The report added that the Bangladesh government’s regulatory system would be ‘strengthened in line with internationally accepted procedures, and procurement capacity would be enhanced as needed, including through recruitment of procurement (and financial management) consultants.’
The programme is mainly funded by the government of Bangladesh, but the Asian Development Bank and the World Bank loaned the government $320 million and $300 million respectively, and the UK government gave $110 million, the European Union $55 million and the Canadian government $48 million, along with smaller amounts by other donors.
Rudi van Dael, senior social sector specialist, Bangladesh Resident Mission, Asian Development Bank, told New Age that it was currently discussing 15 of the contracts (valued at approximately $2.04 million) with the government. ‘As we are still in the midst of discussions, ADB is unable to provide any further details.’
He said, ‘ADB, World Bank and other development partners, in common with the ministry of primary and mass education, take a zero tolerance approach to fraud and corruption.’
The ADB does not explain why out of the report’s initial findings of 91 ‘corrupt’ procurement packages, it was only concerned with 15.
A spokesperson for the European Union Delegation told New Age, ‘We appreciate that several important initiatives have been taken by the government to strengthen and improve capacity in the area of procurement.
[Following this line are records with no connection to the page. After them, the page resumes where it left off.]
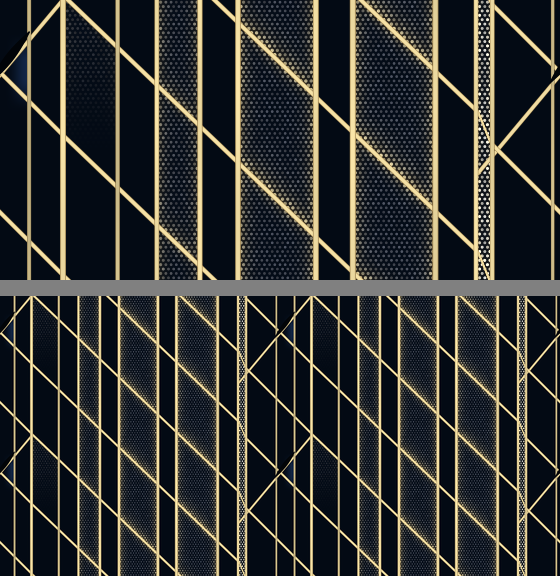
Top, the tile; bottom, the same tile 2 across and 2 down.
Give the GLSL for this pattern, as a Shadertoy shader.

```glsl
// Gold pinstripes and slanted bars over dark panels of stippled mesh.
const float PI = 3.14159265;
const vec3 NIGHT = vec3(0.012, 0.04, 0.08);
const vec3 GOLD = vec3(0.98, 0.90, 0.66);
const vec3 BRONZE = vec3(0.60, 0.48, 0.27);
const vec3 STEEL = vec3(0.27, 0.29, 0.34);

// Stripes: position, half width, brightness
const vec3 STRIPES[12] = vec3[12](
    vec3(0.104, 0.0075, 0.80), vec3(0.225, 0.0105, 1.00), vec3(0.420, 0.0080, 0.85),
    vec3(0.560, 0.0085, 1.00), vec3(0.714, 0.0095, 1.00), vec3(0.850, 0.0100, 1.00),
    vec3(1.128, 0.0105, 0.98), vec3(1.260, 0.0110, 1.00), vec3(1.555, 0.0110, 0.96),
    vec3(1.700, 0.0085, 1.00), vec3(1.758, 0.0085, 0.95), vec3(1.974, 0.0065, 0.85));

// Mesh panels: left, right, gilding, dot brightness
const vec4 PANELS[5] = vec4[5](
    vec4(0.225, 0.420, 0.25, 0.65), vec4(0.560, 0.714, 0.70, 0.95),
    vec4(0.850, 1.128, 1.00, 1.00), vec4(1.260, 1.555, 1.00, 1.05),
    vec4(1.700, 1.758, 0.60, 1.90));

float hash(vec2 p) {
    return fract(sin(dot(p, vec2(127.1, 311.7))) * 43758.5453);
}

// Coverage of a shape whose boundary is at distance zero
float cover(float dist, float pixel) {
    return 1.0 - smoothstep(-0.6 * pixel, 0.6 * pixel, dist);
}

// Distance to a segment, and the position along it
vec2 segment(vec2 p, vec2 a, vec2 b) {
    vec2 ab = b - a;
    float along = clamp(dot(p - a, ab) / dot(ab, ab), 0.0, 1.0);
    return vec2(length(p - a - ab * along), along);
}

// Metal bar with a bright core and bronze rims
vec3 paintBar(vec3 col, float dist, float halfWidth, float tone, float pixel) {
    float rim = smoothstep(0.45, 1.15, dist / halfWidth);
    vec3 metal = mix(GOLD, BRONZE, rim) * tone;
    return mix(col, metal, cover(dist - halfWidth, pixel));
}

// Sideways drift of the slanted bars; it returns to zero inside the narrow panel
float drift(float x) {
    float rise = clamp((x - 0.225) / 1.475, 0.0, 1.0);
    return 0.065 * rise * (1.0 - smoothstep(1.70, 1.76, x));
}

// Staggered dots in wrapping rows, tinted by the nearby gilding
vec3 mesh(vec2 p, float gilding, float brightness, float pixel) {
    const vec2 density = vec2(54.0, 64.0);
    vec2 grid = p * density;
    float row = floor(grid.y);
    grid.x += 0.5 * mod(row, 2.0);
    vec2 id = mod(vec2(floor(grid.x), row), vec2(2.0, 1.0) * density);
    vec2 local = (fract(grid) - 0.5) / density;
    float radius = mix(0.0048, 0.0065, gilding);
    float dotMask = cover(length(local) - radius, pixel);
    float wear = 0.75 + 0.4 * hash(id);
    vec3 ground = mix(NIGHT * 1.15, vec3(0.25, 0.20, 0.12), 0.75 * gilding);
    vec3 dotColour = mix(STEEL, GOLD * 0.92, gilding) * wear * brightness;
    return mix(ground, dotColour, dotMask);
}

void mainImage(out vec4 fragColor, in vec2 fragCoord) {
    vec2 p = fragCoord / iResolution.xy * vec2(2.0, 1.0);
    float pixel = 1.0 / iResolution.y;

    // Slanted bars: four across, two down
    float slant = p.x + p.y - 0.242 - drift(p.x);
    float slantDist = (mod(slant + 0.25, 0.5) - 0.25) * 0.7071;

    // Dark ground with a faint blue sheen in the first strip
    vec3 col = NIGHT;
    float sheen = smoothstep(0.02, 0.10, p.x) * step(p.x, 0.104);
    sheen *= smoothstep(0.60, 0.72, p.y) * (1.0 - smoothstep(0.78, 0.88, p.y));
    col += vec3(0.06, 0.11, 0.20) * sheen;

    // Mesh panels, gilded beside the stripes and the slanted bars
    float slantGlow = exp(-abs(slantDist) / (slantDist > 0.0 ? 0.032 : 0.016));
    for (int i = 0; i < 5; i++) {
        vec4 panel = PANELS[i];
        float edge = min(p.x - panel.x, panel.y - p.x);
        float edgeGlow = exp(-max(edge, 0.0) / 0.022);
        float gilding = clamp(panel.z * max(edgeGlow, slantGlow) * 1.15, 0.0, 1.0);
        float mask = cover(-edge, pixel);
        if (i == 0) mask *= step(slant, 1.0) * smoothstep(0.45, 0.90, p.y);
        col = mix(col, mesh(p, gilding, panel.w, pixel), mask);
    }

    // Rising bar, unwrapped across the side seam
    vec2 q = vec2(p.x < 1.0 ? p.x + 2.0 : p.x, p.y);
    vec2 rising = segment(q, vec2(1.706, 0.380), vec2(2.224, 1.0));
    col = paintBar(col, rising.x, 0.0075, 0.96, pixel);
    col = paintBar(col, abs(slantDist), 0.0080, 0.98, pixel);

    // Upright stripes with a slow shimmer
    for (int i = 0; i < 12; i++) {
        vec3 stripe = STRIPES[i];
        float shimmer = 0.97 + 0.03 * sin(2.0 * PI * (p.y + 3.0 * stripe.x));
        col = paintBar(col, abs(p.x - stripe.x), stripe.y, stripe.z * shimmer, pixel);
    }

    // Tapered dark scuff over the rising bar
    vec2 scuff = segment(q, vec2(1.965, 0.705), vec2(2.104, 0.885));
    float scuffWidth = 0.003 + 0.013 * sin(PI * scuff.y);
    col = mix(col, NIGHT * 0.4, cover(scuff.x - scuffWidth, pixel));

    fragColor = vec4(col, 1.0);
}
```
We also appreciate that LGED analysed the findings from the reviews and took its own actions – firms involved in the collusive malpractice are blacklisted.’
The World Bank disputed that 91 contracts were ever in question, and told New Age that it had ‘zero tolerance’ to corruption. ‘The World Bank maintains due diligence to ensure that every dollar is spent for the purpose intended.
Donors point out that the education programme has ‘gone a long way to improving the quality and reach of primary education in Bangladesh, which will, in turn, support longer-term economic and social development.’

Donors and Audit Transparency

Here is a first of a number of opinion pieces published today in New Age, relating to the two previously published reports on financial irregularities in the World Bank and donor supported health sector programmes. The two articles are:  'Audit finds $70m irregularities' and '$428m or irregularities in 8 years'.

The article below contains links to relevant documents:

Donors and audit transparency

by David Bergman
THE financial irregularities identified in the donor-supported ministry of health programmes, implemented between 2003 and 2012, involve mind-bogglingly large numbers.
In the recently completed eight-year programme, irregularities involving $470 million were identified (‘428m irregularities in 8 years’, New Age, June 30) and in 2012–3, the most recent audit of the current health programme identified $70 million, which is nearly a third of the total audited expenditure. (‘Audit finds $70m spending irregularities’, New Age, June 29).
This does not mean that all the money was gobbled up by greedy ministry officials — some of it was also wasted, or spent on contracts given through illegal procedures.
The audits themselves raise a number of important questions about the integrity of development programmes in Bangladesh and how donors should respond to information about financial irregularities. However, this first article considers the transparency of donors towards the audit reports which they receive from government.